George and I have spent nearly three weeks in the state of Chiapas, drawn here by my new work. While we are excited about what this job means for me, we have been very discouraged by the living situation. We are in a small, bright orange apartment in Tuxtla Gutierrez, a bustling city with almost no green space. I say that it is like living inside a traffic cone ... and that is actually a very good analogy. On previous weekends, we explored two outlying communities in hopes of finding alternative housing. The first, San Cristobal, offers a cooler climate and charming amenities but is at least a 1.5 hour commute each way, probably 2 hours each way given bus schedules. The second, Berriozabal, is a town with a small zocalo (green space) but no housing available. Today, we ventured to Chiapa de Corzo, about an hour away. Here is what we found.
A river runs through it. A big river. Grijalva formed the Sumidero Canyon which was, we are told, on the short list for an updated list of the world's greatest wonders. No wonder. It is truly breathtaking, and the river is beautiful in itself, wending along jungle-covered banks, lush green offset by snowy white egrets.
We, of course, are water people. Simply the site of the river calms us. If we were to find a home in Chiapa de Corzo there will, no doubt, be a boat building project in our future. Wood is plentiful here, and George comes alive when creating something. He has to assess the currents, but a double kayak would probably make sense.

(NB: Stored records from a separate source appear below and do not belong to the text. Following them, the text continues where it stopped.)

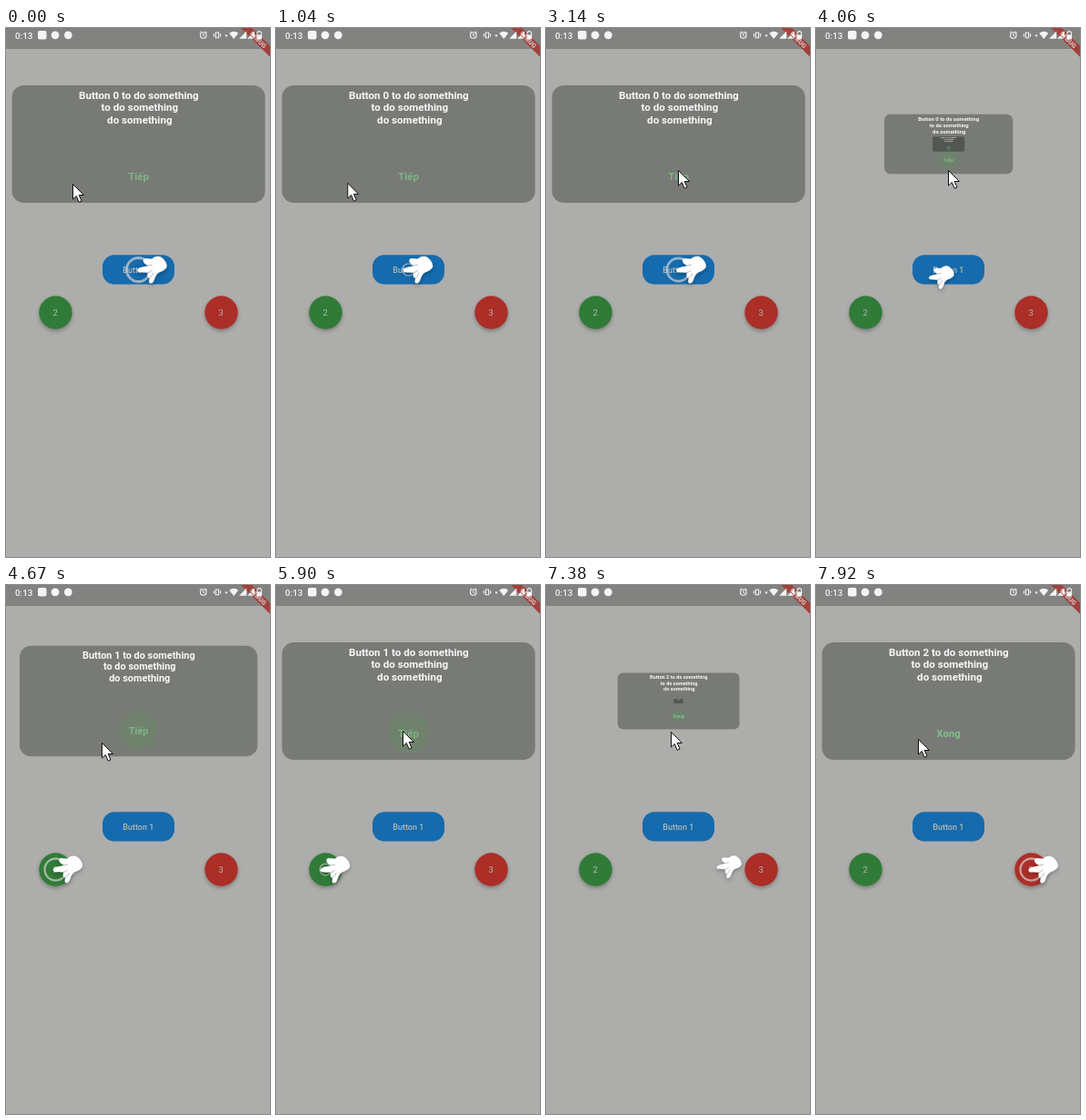
Recreate the animation shown at these times as an HTML page with a canvas. Size 290 by 581 pixels, loop 8000 ms.

```html
<!DOCTYPE html>
<html lang="vi">
<head>
<meta charset="utf-8">
<title>Button tutorial</title>
<style>
  html, body { margin: 0; width: 100%; height: 100%; overflow: hidden; background: #adadab; }
  canvas { display: block; width: 290px; height: 581px; }
</style>
</head>
<body>
<canvas id="stage"></canvas>
<script>
const W = 290, H = 581, LOOP = 8000;
const FONT = 'Roboto, sans-serif';
const canvas = document.getElementById('stage');
const ctx = canvas.getContext('2d');
const dpr = window.devicePixelRatio || 1;
canvas.width = W * dpr;
canvas.height = H * dpr;

const STEPS = [
  { x: 145.5, y: 265.5, label: 'Tiếp' },
  { x: 54.5, y: 312.5, label: 'Tiếp' },
  { x: 236.5, y: 312.5, label: 'Xong' }
];
const MOVES = [3966, 7020];     // starts of the step changes
const MOVE_TIME = 750;
const TAP = 1625;
const PRESS = 3700;             // first press on the panel's link
const CURSOR = [
  [0, 73, 171], [900, 73, 171], [1750, 145, 156], [4080, 145, 156],
  [4550, 105, 173], [4850, 105, 173], [5500, 139, 160], [7000, 139, 160],
  [7380, 137, 161], [7800, 112, 169], [8000, 112, 169]
];

const clamp = v => Math.max(0, Math.min(1, v));
const mix = (a, b, k) => a + (b - a) * k;
const smooth = k => k * k * (3 - 2 * k);

function fillBox(x, y, w, h, r, color) {
  ctx.fillStyle = color;
  ctx.beginPath();
  ctx.roundRect(x, y, w, h, r);
  ctx.fill();
}

function disc(x, y, r, color) {
  ctx.fillStyle = color;
  ctx.beginPath();
  ctx.arc(x, y, r, 0, Math.PI * 2);
  ctx.fill();
}

function ring(x, y, r, width, color) {
  ctx.strokeStyle = color;
  ctx.lineWidth = width;
  ctx.beginPath();
  ctx.arc(x, y, r, 0, Math.PI * 2);
  ctx.stroke();
}

function text(str, x, y, size, color, weight = 400, align = 'center') {
  ctx.font = `${weight} ${size}px ${FONT}`;
  ctx.textAlign = align;
  ctx.textBaseline = 'alphabetic';
  ctx.fillStyle = color;
  ctx.fillText(str, x, y);
}

function shape(d, fill, stroke, width = 1) {
  const p = new Path2D(d);
  if (fill) {
    ctx.fillStyle = fill;
    ctx.fill(p);
  }
  if (stroke) {
    ctx.strokeStyle = stroke;
    ctx.lineWidth = width;
    ctx.stroke(p);
  }
}

function withShadow(draw, alpha) {
  ctx.save();
  ctx.shadowColor = `rgba(0,0,0,${alpha})`;
  ctx.shadowBlur = 4.5 * dpr;
  ctx.shadowOffsetY = 2.2 * dpr;
  draw();
  ctx.restore();
}

function drawBanner() {
  ctx.save();
  ctx.translate(W, 0);
  ctx.rotate(Math.PI / 4);
  ctx.fillStyle = '#a2403b';
  ctx.fillRect(-30, 14, 60, 8.5);
  text('DEBUG', 0, 20.9, 7, '#d2c2c0', 900);
  ctx.restore();
}

function drawStatusBar() {
  ctx.fillStyle = '#828281';
  ctx.fillRect(0, 0, W, 23);
  drawBanner();
  const white = '#f4f4f4';
  text('0:13', 10, 11.5, 9.8, white, 500, 'left');
  fillBox(35, 3, 9.5, 9.5, 2, white);
  disc(54, 7.8, 4.4, white);
  disc(68.3, 7.8, 4.4, white);

  ring(216.8, 8, 3.3, 1.1, white);
  shape('M216.8 6V8.3L218.3 9M212.8 5.4L214.8 3.7M220.8 5.4L218.8 3.7', null, white);
  shape('M230.4 5H233.6V10.8H230.4ZM228.4 6.2V9.6M235.6 6.2V9.6', null, white, 1.1);
  shape('M240.3 7.6H243.8L242 10Z', white);
  shape('M245.2 5.8Q250.2 1.8 255.2 5.8L250.2 12Z', white);
  shape('M264.2 3.5V11.8H256.2Z', white);
  shape('M273 3.5V11.8H265.2Z', white);
  shape('M265.5 4L273 12', null, '#a2403b', 1);
  shape('M276 4.5H277.2V3.4H279.2V4.5H280.6V12H276Z', null, white, 1);
  ctx.fillStyle = white;
  ctx.fillRect(276, 7.5, 4.6, 4.5);
}

function drawButtons() {
  const label = '#b4b8b6';
  fillBox(106, 249.2, 79, 32.4, 13, '#156bad');
  text('Button 1', 145.3, 268.9, 9, label, 500);
  withShadow(() => disc(54.5, 312.5, 18.2, '#307b37'), 0.28);
  withShadow(() => disc(236.5, 312.5, 18.2, '#ab2e27'), 0.28);
  text('2', 54.2, 316, 9.5, label);
  text('3', 236.2, 316, 9.5, label);
}

function drawPanel(step, scale, t) {
  if (scale < 0.02) return;
  const last = step === 2;
  ctx.save();
  ctx.translate(145.6, 127.5);
  ctx.scale(scale, scale);
  fillBox(-139, -64.5, 278, 129, 13, 'rgba(0,9,0,.31)');
  const lines = [`Button ${step} to do something`, 'to do something', 'do something'];
  lines.forEach((line, i) => text(line, i ? 1.2 : 0.2, -50 + i * 13.5, 11.6, '#f7f7f7', 700));
  if (t > PRESS) {
    const fade = last ? 1 - clamp((t - MOVES[1] - 380) / 400) : 1;
    disc(0, 34.5, last ? 15 : 23, `rgba(90,150,90,${0.28 * fade})`);
  }
  text(STEPS[step].label, 0, 39, 11.4, last ? '#80c088' : '#80b485', 700);
  ctx.restore();
}

function drawHand(x, y, scale) {
  ctx.save();
  ctx.translate(x, y);
  ctx.scale(scale, scale);
  ctx.lineJoin = ctx.lineCap = 'round';
  withShadow(() => shape(
    'M0 .5C0 -2 4 -2.5 12 -4.5C8 -6 5.5 -9 7 -11.5C9 -13.5 13 -11.5 16 -12' +
    'C18 -14 21 -15.5 25 -14.5C30 -12 33 -7 32.5 -3C31 0 28 1.5 25 2.5' +
    'C22 4 20.5 6 19.5 9C18.5 12 17.5 15 14.5 15C12 14.5 13 11 13.5 9' +
    'C11 9.5 10.5 6.5 11.5 3.2L3 2.8C1 2.8 0 2 0 .5Z', '#fff'), 0.25);
  shape('M12 -4.5L16 -5.5M11.5 3.2Q14.5 3 16 .5M13.5 9Q16.5 7 17.5 4', null, '#888', 0.6);
  ctx.restore();
}

function drawCursor(t) {
  let i = 1;
  while (i < CURSOR.length - 1 && CURSOR[i][0] < t) i++;
  const [t0, x0, y0] = CURSOR[i - 1], [t1, x1, y1] = CURSOR[i];
  const k = smooth(clamp((t - t0) / (t1 - t0)));
  ctx.save();
  ctx.translate(mix(x0, x1, k), mix(y0, y1, k));
  shape('M.5 .5V17L4.3 13.5L7.2 20.3L10 19L7.2 12.5H12.4Z', '#fff', '#111', 1);
  ctx.restore();
}

function draw(t) {
  ctx.setTransform(dpr, 0, 0, dpr, 0, 0);
  ctx.fillStyle = '#adadab';
  ctx.fillRect(0, 0, W, H);
  drawStatusBar();

  const m = t < MOVES[1] ? 0 : 1;
  const p = clamp((t - MOVES[m]) / MOVE_TIME);
  // The old panel collapses quickly while the new one grows over it.
  drawPanel(m, (1 - p) ** 5, t);
  drawPanel(m + 1, p, t);
  drawButtons();

  const from = STEPS[m], to = STEPS[m + 1];
  const go = 1 - (1 - p) ** 2;
  const arc = Math.sin(Math.PI * go);
  const resting = p === 0 || go > 0.98;
  const phase = (t / TAP + 0.48) % 1;
  const x = mix(from.x, to.x, go), y = mix(from.y, to.y, go) - 4 * arc;
  if (phase < 0.5 && resting) {
    const r = 4 + 10 * Math.sin(Math.PI * phase);
    const target = p ? to : from;
    ring(target.x, target.y, r - 1, 0.8 + 4.4 * phase, 'rgba(210,210,210,.7)');
  }
  const sway = resting ? -3.2 - 2.6 * Math.cos(2 * Math.PI * (phase - 0.1)) : 0;
  drawHand(x + sway, y, 1 - 0.22 * arc);
  drawCursor(t);
}

function tick() {
  draw(performance.now() % LOOP);
  requestAnimationFrame(tick);
}
tick();
</script>
</body>
</html>
```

The chicken bus (so dubbed by our friend, Louise) bounced us along to Chiapa de Corzo for ten pesos each. The town's "bienvenidos" sign marked the start of cobblestone streets, and we disembarked to find ourselves in a colonial town, a refreshing change from Tuxtla Gutierrez. Ahead of us was a 16th century Moorish-style fountain, and beyond that the river and cathedral. There was a massive carnival being set up, since next weekend is the town's largest celebration -- The Fiesta Grande -- which celebrates its three patron saints. (More here.)
We skirted the carnival and found our way to the glorious river. Dozens of high-powered skiffs stood ready to take tourists up river and through the canyon, where you're likely to see crocodiles and be allowed to peer into a few of the caves used by Mayan traders before the conquistadors' arrival. (Several are being excavated now, by archaeologists.) We walked the river's cobbled edge the short distance it extended upstream, then up a wide and winding stone staircase. Unfortunately, there was a stench. Nonetheless, we lingered for the view.
I mentioned the crocodiles to George, and he pointed to two men standing in the river, waist-deep. Apparently, no crocodiles; though we never did see the hombres' legs. They were assisting several men who, ashore, were winching up metal handrails that rose to the surface among great clouds of silt. (These appeared to have fallen from a boardwalk near the river's edge and lodged on the river's bottom.)
We strolled towards the cathedral, and were astonished at its size. A whitewashed building with a simple exterior, it is the largest church we have seen in Mexico. It extends about the length of an American football field. We were about to walk its length when a scene across the narrow road caught our attention. Several men were using adzes and smoke to work wood. Were they making dugouts? We crossed over and saw they were simply making rough-hewn wooden beams; using the adzes to peel the bark and the smoky fires to preshrink the beams.
We entered the cathedral and were impressed by its spaciousness and simplicity. Many craftsmen were at work. A man greeted us in Spanish, waving us towards a group near the altar, which is a vast, gracefully carved piece of work in unstained cedar. (They hope to gild it.) We followed his lead, passing several objects dated from the 16th century, and realized the bell tower was open for tourists. What a treat!
We climbed the winding keep, and I remembered hearing that they always corkscrew in a direction that gives advantage to right-handed soldiers who are above. In other words, when winding your way up the narrow, stone steps, your right arm will be close to the wall -- enough so that you couldn't thrust your sword upward very well if you weren't left-handed.(George and I would have had an advantage there.)
After about ten minutes we reached the top and exited onto a small rooftop. The views were lovely, and included a peek at the cathedral's main roof line, now below us. We could see where those rough-hewn wooden beams were headed: half the cathedral's roof had been fully removed. She was awaiting new stays in her corset. After several minutes spent admiring the view, I entered the belfry.
What a treat! Two massive weathered bells, one of them deeply cracked, and two smaller ones off to the side (all of them stoppered, of course.) Works of art and historical artifacts. I wish I could done a tracing of the raised text and fancily scroll-worked crosses that adorn them. One was cast in 1576. Imagine the church commissioning bells to be cast, and then the journey from Spain, across the Atlantic, and somehow (George thinks overland, but I wonder about the river) inland to this town. There's a story to catch the imagination!
Since our camera was lost a few weeks ago, I'll link here to another blog with photos of the place. (We plan to replace our camera while we're in the States later this month.)
We wound our way back down to terra firma and sought out the public market, where we lunched. Feeling tired, we hiked back through the town's streets, scouting for potential rentals. We like the town. It has character. Unfortunately, it gets even hotter than Tuxtla ...